With technology progressing as it has been, I don’t think there’s any vehicle that can’t use GPS tracking. It was initially invented for military use which would be for planes, ground vehicles, ships, and submarines. GPS is now being hardwired into civilian vehicles, but can also use standalone devices for tracking as well as cell-based trackers. Semi-trucks, vans, public transport buses, school buses, and even trains are no exception when it comes to using and benefiting from this amazing system.
100 years ago, motoring was a novel but jagged experience. Streets were often poorly signposted and barely lit. Against this backdrop, early inventions like the Jones Live Map and Baldwin Auto Guide represented a quirky lunge into modernity. These used simple rotary technology to feed directions to the driver. The best documented example is the Iter Avto device, into which the driver would load scrolls depicting fixed routes. With moving paper, glass lenses and brass housing, these systems carried a certain post-Victorian quaintness.

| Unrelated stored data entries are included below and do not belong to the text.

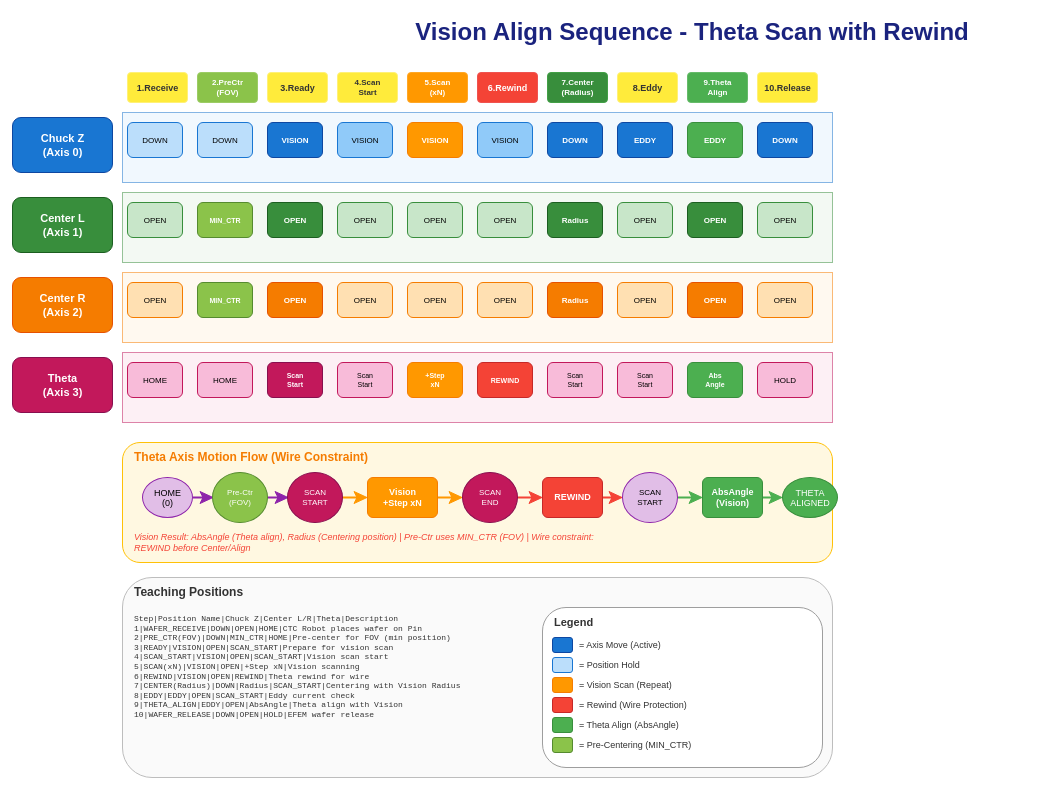
<!DOCTYPE html>
<html lang="en">
<head>
<meta charset="utf-8">
<title>Vision Align Sequence - Theta Scan with Rewind</title>
<style>
:root {
  --navy: #1a237e; --ink: #333;
  --blue: #1976d2; --blue-dark: #0d47a1; --blue-pale: #bbdefb; --blue-mid: #90caf9;
  --green: #388e3c; --green-dark: #1b5e20; --green-pale: #c8e6c9;
  --orange: #f57c00; --orange-dark: #e65100; --orange-pale: #ffe0b2;
  --pink: #c2185b; --pink-dark: #880e4f; --pink-pale: #f8bbd9;
  --yellow: #ffeb3b; --lime: #8bc34a; --lime-dark: #558b2f;
  --scan: #ff9800; --red: #f44336; --red-dark: #c62828;
  --align: #4caf50; --purple: #8e24aa; --purple-pale: #e1bee7;
}
* { box-sizing: border-box; margin: 0; padding: 0; }
body { width: 1040px; height: 790px; overflow: hidden; background: #fff; color: var(--ink); font-family: "Liberation Sans", Arial, sans-serif; }
h1 { height: 72px; padding-left: 344px; font-size: 24px; line-height: 64px; text-align: center; color: var(--navy); }

.steps { display: flex; gap: 9px; height: 31px; margin-left: 127px; list-style: none; }
.steps li { display: flex; align-items: center; justify-content: center; width: 61px; border: 1px solid #fff176; border-radius: 4px; background: var(--yellow); font-size: 9px; font-weight: bold; line-height: 10px; text-align: center; white-space: nowrap; }
.steps .two-line { font-size: 8px; }
.steps .prectr { background: var(--lime); border-color: #9ccc65; color: #fff; }
.steps .scan { background: var(--scan); border-color: #ffa726; color: #fff; }
.steps .rewind { background: var(--red); border-color: #ef5350; color: #fff; }
.steps .center { background: var(--green); border-color: #43a047; color: #fff; }
.steps .align { background: var(--align); border-color: #66bb6a; color: #fff; }

.lanes { display: grid; gap: 9px; margin: 9px 0 0 12px; }
.lane { display: flex; gap: 9px; height: 71px; }
.lane h2 { display: flex; align-items: center; justify-content: center; width: 101px; height: 56px; margin-top: 5px; border: 1px solid var(--edge); border-radius: 9px; background: var(--main); color: #fff; font-size: 11px; line-height: 14px; text-align: center; }
.track { display: flex; gap: 14px; width: 711px; padding: 9px 4px; border: 1px solid var(--rule); background: var(--wash); }
.track span { display: flex; align-items: center; justify-content: center; width: 56px; height: 36px; border: 1px solid var(--main); border-radius: 6px; background: var(--pale); color: #000; font-size: 8px; line-height: 9px; text-align: center; }
.track .active, .track .prectr, .track .scan, .track .rewind, .track .align { color: #fff; font-weight: bold; }
.track .active { background: var(--main); border-color: var(--edge); }
.track .prectr { background: var(--lime); border-color: var(--lime-dark); font-size: 7px; }
.track .scan { background: var(--scan); border-color: var(--orange); }
.track .rewind { background: var(--red); border-color: var(--red-dark); font-size: 7px; }
.track .align { background: var(--align); border-color: var(--green); }
.track .mid { background: var(--blue-mid); }
.track .small { font-size: 7px; }
.chuck { --main: var(--blue); --edge: var(--blue-dark); --pale: var(--blue-pale); --wash: #f1f8fe; --rule: #85b5e4; }
.left { --main: var(--green); --edge: var(--green-dark); --pale: var(--green-pale); --wash: #f3f9f3; --rule: #95c297; }
.right { --main: var(--orange); --edge: var(--orange-dark); --pale: var(--orange-pale); --wash: #fff9f0; --rule: #fab976; }
.theta { --main: var(--pink); --edge: var(--pink-dark); --pale: var(--pink-pale); --wash: #fdf0f5; --rule: #dd83a8; }

.panel { position: relative; width: 711px; margin-left: 122px; border: 1px solid; }
.panel h2 { font-size: 12px; line-height: 14px; }
.flow { height: 121px; margin-top: 19px; padding: 7px 11px; border-color: #ffc107; border-radius: 18px; background: #fff8e1; }
.flow h2 { color: var(--orange); }
.flow svg { position: absolute; left: -1px; top: -1px; overflow: visible; }
.node { position: absolute; top: 29px; display: flex; align-items: center; justify-content: center; width: 56px; height: 51px; border: 1px solid; border-radius: 50%; font-size: 8px; line-height: 10px; text-align: center; color: #fff; }
.node.low { top: 34px; height: 41px; font-size: 9px; }
.node.box { top: 34px; height: 41px; width: 61px; border-radius: 6px; font-size: 9px; line-height: 11px; font-weight: bold; }
.node.rest { background: var(--purple-pale); border-color: var(--purple); color: #000; }
.node.prectr { background: var(--lime); border-color: var(--lime-dark); }
.node.stop { background: var(--pink); border-color: var(--pink-dark); }
.node.scan { background: var(--scan); border-color: var(--orange); }
.node.rewind { background: var(--red); border-color: var(--red-dark); }
.node.align { background: var(--align); border-color: var(--green); }
.result { margin-top: 68px; font-size: 9px; font-style: italic; line-height: 11px; color: var(--red); white-space: nowrap; }

.teaching { display: flex; justify-content: space-between; height: 201px; margin-top: 14px; padding: 7px 9px 9px 11px; border-color: #bdbdbd; border-radius: 30px; background: #fafafa; }
.positions { margin-top: 15px; font: 8px/9.6px "Liberation Mono", monospace; }
.legend { width: 281px; height: 161px; margin-top: 22px; padding: 7px 9px; border: 1px solid #9e9e9e; border-radius: 24px; background: #fff; }
.legend h3 { margin: 0 0 8px 2px; font-size: 11px; line-height: 14px; }
.legend ul { display: grid; gap: 4px; list-style: none; }
.legend li { display: flex; align-items: center; gap: 6px; height: 16px; font-size: 9px; }
.swatch { width: 21px; height: 16px; border: 1px solid var(--line); border-radius: 3px; background: var(--fill); }
</style>
</head>
<body>
<h1>Vision Align Sequence - Theta Scan with Rewind</h1>

<ol class="steps">
  <li>1.Receive</li>
  <li class="two-line prectr">2.PreCtr<br>(FOV)</li>
  <li>3.Ready</li>
  <li class="two-line">4.Scan<br>Start</li>
  <li class="two-line scan">5.Scan<br>(xN)</li>
  <li class="rewind">6.Rewind</li>
  <li class="two-line center">7.Center<br>(Radius)</li>
  <li>8.Eddy</li>
  <li class="two-line align">9.Theta<br>Align</li>
  <li>10.Release</li>
</ol>

<main class="lanes">
  <section class="lane chuck">
    <h2>Chuck Z<br>(Axis 0)</h2>
    <div class="track">
      <span>DOWN</span><span>DOWN</span><span class="active">VISION</span><span class="mid">VISION</span><span class="scan">VISION</span><span class="mid">VISION</span><span class="active">DOWN</span><span class="active">EDDY</span><span class="align">EDDY</span><span class="active">DOWN</span>
    </div>
  </section>
  <section class="lane left">
    <h2>Center L<br>(Axis 1)</h2>
    <div class="track">
      <span>OPEN</span><span class="prectr">MIN_CTR</span><span class="active">OPEN</span><span>OPEN</span><span>OPEN</span><span>OPEN</span><span class="active">Radius</span><span>OPEN</span><span class="active">OPEN</span><span>OPEN</span>
    </div>
  </section>
  <section class="lane right">
    <h2>Center R<br>(Axis 2)</h2>
    <div class="track">
      <span>OPEN</span><span class="prectr">MIN_CTR</span><span class="active">OPEN</span><span>OPEN</span><span>OPEN</span><span>OPEN</span><span class="active">Radius</span><span>OPEN</span><span class="active">OPEN</span><span>OPEN</span>
    </div>
  </section>
  <section class="lane theta">
    <h2>Theta<br>(Axis 3)</h2>
    <div class="track">
      <span>HOME</span><span>HOME</span><span class="active small">Scan<br>Start</span><span class="small">Scan<br>Start</span><span class="scan small">+Step<br>xN</span><span class="rewind">REWIND</span><span class="small">Scan<br>Start</span><span class="small">Scan<br>Start</span><span class="align small">Abs<br>Angle</span><span>HOLD</span>
    </div>
  </section>
</main>

<section class="panel flow">
  <h2>Theta Axis Motion Flow (Wire Constraint)</h2>
  <svg width="711" height="121" viewBox="122 442 711 121" aria-hidden="true">
    <defs><path id="arrowhead" d="M0 0L-13 6L-10 0L-13-6Z"/></defs>
    <g fill="#8e24aa" stroke="#8e24aa">
      <path d="M193 497.5H204M268 497.5H279" stroke-width="2"/>
      <use href="#arrowhead" x="213" y="497.5"/><use href="#arrowhead" x="288" y="497.5"/>
    </g>
    <g fill="#ff9800" stroke="#ff9800">
      <path d="M343 497.5H358M438 497.5H453" stroke-width="2"/>
      <use href="#arrowhead" x="367" y="497.5"/><use href="#arrowhead" x="462" y="497.5"/>
    </g>
    <g fill="#f44336" stroke="#f44336">
      <path d="M518 497.5H533M603 497.5H613" stroke-width="2"/>
      <use href="#arrowhead" x="542" y="497.5"/><use href="#arrowhead" x="622" y="497.5"/>
    </g>
    <g fill="#4caf50" stroke="#4caf50">
      <path d="M678 497.5H693M763 497.5H773" stroke-width="2"/>
      <use href="#arrowhead" x="702" y="497.5"/><use href="#arrowhead" x="782" y="497.5"/>
    </g>
  </svg>
  <div class="node low rest" style="left:19px;width:51px">HOME<br>(0)</div>
  <div class="node prectr" style="left:89px">Pre-Ctr<br>(FOV)</div>
  <div class="node stop" style="left:164px">SCAN<br>START</div>
  <div class="node box scan" style="left:244px;width:71px">Vision<br>+Step xN</div>
  <div class="node stop" style="left:339px">SCAN<br>END</div>
  <div class="node box rewind" style="left:419px">REWIND</div>
  <div class="node rest" style="left:499px">SCAN<br>START</div>
  <div class="node box align" style="left:579px">AbsAngle<br>(Vision)</div>
  <div class="node low align" style="left:659px">THETA<br>ALIGNED</div>
  <p class="result">Vision Result: AbsAngle (Theta align), Radius (Centering position) | Pre-Ctr uses MIN_CTR (FOV) | Wire constraint:<br>REWIND before Center/Align</p>
</section>

<section class="panel teaching">
  <div>
    <h2>Teaching Positions</h2>
    <pre class="positions">Step|Position Name|Chuck Z|Center L/R|Theta|Description
1|WAFER_RECEIVE|DOWN|OPEN|HOME|CTC Robot places wafer on Pin
2|PRE_CTR(FOV)|DOWN|MIN_CTR|HOME|Pre-center for FOV (min position)
3|READY|VISION|OPEN|SCAN_START|Prepare for vision scan
4|SCAN_START|VISION|OPEN|SCAN_START|Vision scan start
5|SCAN(xN)|VISION|OPEN|+Step xN|Vision scanning
6|REWIND|VISION|OPEN|REWIND|Theta rewind for wire
7|CENTER(Radius)|DOWN|Radius|SCAN_START|Centering with Vision Radius
8|EDDY|EDDY|OPEN|SCAN_START|Eddy current check
9|THETA_ALIGN|EDDY|OPEN|AbsAngle|Theta align with Vision
10|WAFER_RELEASE|DOWN|OPEN|HOLD|EFEM wafer release</pre>
  </div>
  <aside class="legend">
    <h3>Legend</h3>
    <ul>
      <li><i class="swatch" style="--fill:var(--blue);--line:var(--blue-dark)"></i>= Axis Move (Active)</li>
      <li><i class="swatch" style="--fill:var(--blue-pale);--line:var(--blue)"></i>= Position Hold</li>
      <li><i class="swatch" style="--fill:var(--scan);--line:var(--orange)"></i>= Vision Scan (Repeat)</li>
      <li><i class="swatch" style="--fill:var(--red);--line:var(--red-dark)"></i>= Rewind (Wire Protection)</li>
      <li><i class="swatch" style="--fill:var(--align);--line:var(--green)"></i>= Theta Align (AbsAngle)</li>
      <li><i class="swatch" style="--fill:var(--lime);--line:var(--lime-dark)"></i>= Pre-Centering (MIN_CTR)</li>
    </ul>
  </aside>
</section>
</body>
</html>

Fast-forward a half century to the 1980s, when digital modernity began dripping into consumer homes and cars. Enter Honda Electro Gyro-Car, in many ways an updated version of the Avto. It wasn’t quite GPS, but instead used an ‘inertial navigation system’, or gyroscope that was sensitive to both rotation and movement. There was nothing portable about it —to receive positional information it needed to be hardwired to a modified car transmission.
The forerunner of the GPS came in 1985, with the Navigator from Etak. It used geocoding, meaning it could reference a street address with a latitude/longitude point. This dallied with a digital compass mounted in the car, and two wheel sensors fitted to the non-driven wheels. But for all its technical prowess, it remained a niche product, shifting only a few thousand units.

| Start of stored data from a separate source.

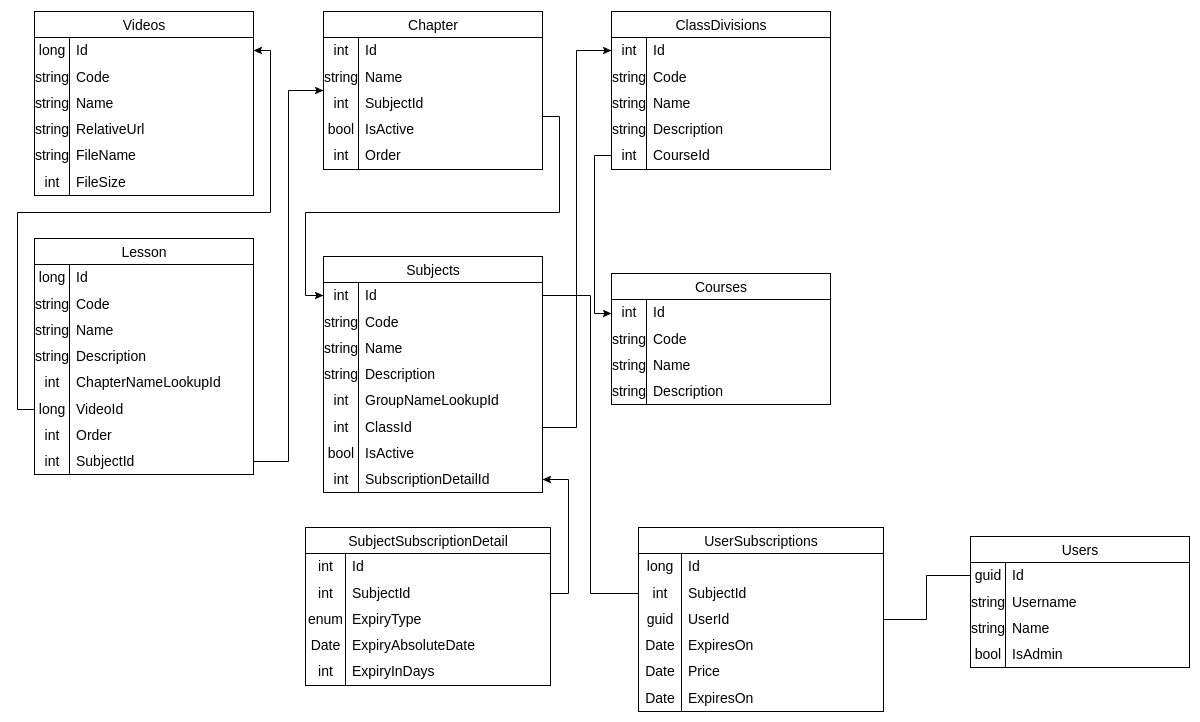
<!DOCTYPE html>
<html lang="en">
<head>
<meta charset="utf-8">
<title>Course database schema</title>
<style>
:root {
  --paper: #ffffff;
  --ink: #000000;
  --row: 26.25px;
}
* { box-sizing: border-box; margin: 0; padding: 0; }
body { background: var(--paper); overflow: hidden; }
.schema {
  position: relative;
  width: 1200px;
  height: 722px;
  overflow: hidden;
  background: var(--paper);
  color: var(--ink);
  font: 14px/16px "Liberation Sans", Arial, Helvetica, sans-serif;
}
.entity {
  --type: 35px;
  position: absolute;
  width: 220px;
  height: calc(var(--row) * var(--rows) + 1px);
  border: 1px solid var(--ink);
}
.entity.wide { width: 246px; }
.entity h2 {
  display: flex;
  align-items: center;
  justify-content: center;
  height: var(--row);
  border-bottom: 1px solid var(--ink);
  font: inherit;
}
.entity dl {
  display: grid;
  grid-template-columns: var(--type) 1fr;
  grid-auto-rows: var(--row);
}
.entity dt, .entity dd {
  display: flex;
  align-items: center;
  padding-bottom: 2px;
  white-space: nowrap;
}
.entity dt { justify-content: center; border-right: 1px solid var(--ink); }
.entity dd { padding-left: 6px; }

#videos { left: 34px; top: 11px; --rows: 7; }
#lesson { left: 34px; top: 238px; --rows: 9; }
#chapter { left: 323px; top: 11px; --rows: 6; }
#subjects { left: 323px; top: 256px; --rows: 9; }
#class-divisions { left: 611px; top: 11px; --rows: 6; }
#courses { left: 611px; top: 273px; --rows: 5; }
#subscription-detail { left: 305px; top: 527px; --rows: 6; --type: 40px; }
#user-subscriptions { left: 638px; top: 527px; --rows: 7; --type: 43px; }
#users { left: 970px; top: 536px; --rows: 5; }

.relations { position: absolute; left: 0; top: 0; }
.relations polyline { fill: none; stroke: var(--ink); stroke-width: 1; }
.arrowhead { fill: var(--ink); }
</style>
</head>
<body>
<main class="schema">
  <section class="entity" id="videos">
    <h2>Videos</h2>
    <dl>
      <dt>long</dt><dd>Id</dd>
      <dt>string</dt><dd>Code</dd>
      <dt>string</dt><dd>Name</dd>
      <dt>string</dt><dd>RelativeUrl</dd>
      <dt>string</dt><dd>FileName</dd>
      <dt>int</dt><dd>FileSize</dd>
    </dl>
  </section>

  <section class="entity" id="lesson">
    <h2>Lesson</h2>
    <dl>
      <dt>long</dt><dd>Id</dd>
      <dt>string</dt><dd>Code</dd>
      <dt>string</dt><dd>Name</dd>
      <dt>string</dt><dd>Description</dd>
      <dt>int</dt><dd>ChapterNameLookupId</dd>
      <dt>long</dt><dd>VideoId</dd>
      <dt>int</dt><dd>Order</dd>
      <dt>int</dt><dd>SubjectId</dd>
    </dl>
  </section>

  <section class="entity" id="chapter">
    <h2>Chapter</h2>
    <dl>
      <dt>int</dt><dd>Id</dd>
      <dt>string</dt><dd>Name</dd>
      <dt>int</dt><dd>SubjectId</dd>
      <dt>bool</dt><dd>IsActive</dd>
      <dt>int</dt><dd>Order</dd>
    </dl>
  </section>

  <section class="entity" id="subjects">
    <h2>Subjects</h2>
    <dl>
      <dt>int</dt><dd>Id</dd>
      <dt>string</dt><dd>Code</dd>
      <dt>string</dt><dd>Name</dd>
      <dt>string</dt><dd>Description</dd>
      <dt>int</dt><dd>GroupNameLookupId</dd>
      <dt>int</dt><dd>ClassId</dd>
      <dt>bool</dt><dd>IsActive</dd>
      <dt>int</dt><dd>SubscriptionDetailId</dd>
    </dl>
  </section>

  <section class="entity" id="class-divisions">
    <h2>ClassDivisions</h2>
    <dl>
      <dt>int</dt><dd>Id</dd>
      <dt>string</dt><dd>Code</dd>
      <dt>string</dt><dd>Name</dd>
      <dt>string</dt><dd>Description</dd>
      <dt>int</dt><dd>CourseId</dd>
    </dl>
  </section>

  <section class="entity" id="courses">
    <h2>Courses</h2>
    <dl>
      <dt>int</dt><dd>Id</dd>
      <dt>string</dt><dd>Code</dd>
      <dt>string</dt><dd>Name</dd>
      <dt>string</dt><dd>Description</dd>
    </dl>
  </section>

  <section class="entity wide" id="subscription-detail">
    <h2>SubjectSubscriptionDetail</h2>
    <dl>
      <dt>int</dt><dd>Id</dd>
      <dt>int</dt><dd>SubjectId</dd>
      <dt>enum</dt><dd>ExpiryType</dd>
      <dt>Date</dt><dd>ExpiryAbsoluteDate</dd>
      <dt>int</dt><dd>ExpiryInDays</dd>
    </dl>
  </section>

  <section class="entity wide" id="user-subscriptions">
    <h2>UserSubscriptions</h2>
    <dl>
      <dt>long</dt><dd>Id</dd>
      <dt>int</dt><dd>SubjectId</dd>
      <dt>guid</dt><dd>UserId</dd>
      <dt>Date</dt><dd>ExpiresOn</dd>
      <dt>Date</dt><dd>Price</dd>
      <dt>Date</dt><dd>ExpiresOn</dd>
    </dl>
  </section>

  <section class="entity" id="users">
    <h2>Users</h2>
    <dl>
      <dt>guid</dt><dd>Id</dd>
      <dt>string</dt><dd>Username</dd>
      <dt>string</dt><dd>Name</dd>
      <dt>bool</dt><dd>IsAdmin</dd>
    </dl>
  </section>

  <svg class="relations" width="1200" height="722" viewBox="0 0 1200 722" aria-hidden="true">
    <defs>
      <marker id="arrow" markerUnits="userSpaceOnUse" markerWidth="9" markerHeight="8" refX="8" refY="4" orient="auto">
        <path class="arrowhead" d="M9 4 0 0 2 4 0 8Z"/>
      </marker>
    </defs>
    <g transform="translate(.5 .5)">
      <g marker-end="url(#arrow)">
        <polyline points="34,409 17,409 17,212 270,212 270,50 254,50"/>
        <polyline points="253,461 288,461 288,90 322,90"/>
        <polyline points="542,116 559,116 559,212 305,212 305,295 322,295"/>
        <polyline points="542,427 576,427 576,50 610,50"/>
        <polyline points="611,155 594,155 594,313 610,313"/>
        <polyline points="550,593 568,593 568,479 543,479"/>
      </g>
      <polyline points="542,295 590,295 590,593 638,593"/>
      <polyline points="883,619 926,619 926,575 970,575"/>
    </g>
  </svg>
</main>
</body>
</html>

Steven Lobbezoo developed the first commercially available satellite navigation system for cars in Germany. Nicknamed ‘Homer’, after a tracking device from James Bond, it was quite the gadget: a modified IBM PC integrated into the glove compartment, a large disk for map data, all displayed on a flat screen. It used dead reckoning—a navigational technique that orients itself with fixed positions, measuring distance and direction traveled from these positions.
At the end of the decade, Japan pushed CD-ROM routing technology. These informed the dead reckoning system inside Toyota’s Crown Royal Saloon G, available only in Japan. Afterwards, fellow countrymen Alpine released their version of CD navigation using GPS satellites. But CDs could only map a limited area, while taking up space in the car. So a few years later, Ford piloted SD cards in their MyFord Touch system.
The ‘90s saw commercial car navigation heat up. Eunos Cosmo became the first production car with a built-in GPS navigation antennae system, which Mazda claimed was accurate to 45 meters. Reviewers at the time remarked that it took just nine seconds for the screen to zoom in, which is as amusing as it is unrelatable.
Mazda may have been the first, but GPS soon became an industry buzz, with several carmakers piling on. Toyota introduced “Electro-Multivision” GPS inside the Toyota Soarer, featuring an attractive 6-inch color LCD screen. Mitsubushi added a GPS system to its 1992 Debonair model, and BMW released the first European model with GPS: the BMW 7 series.
By the turn of the century, market weight was shifting toward portable navigation devices (PNDs), which allowed consumers to buy road navigation separately from their cars. Amsterdam-based TomTom, originally a B2B applications company, pivoted their focus onto PNDs, and became a household name alongside US company Garmin.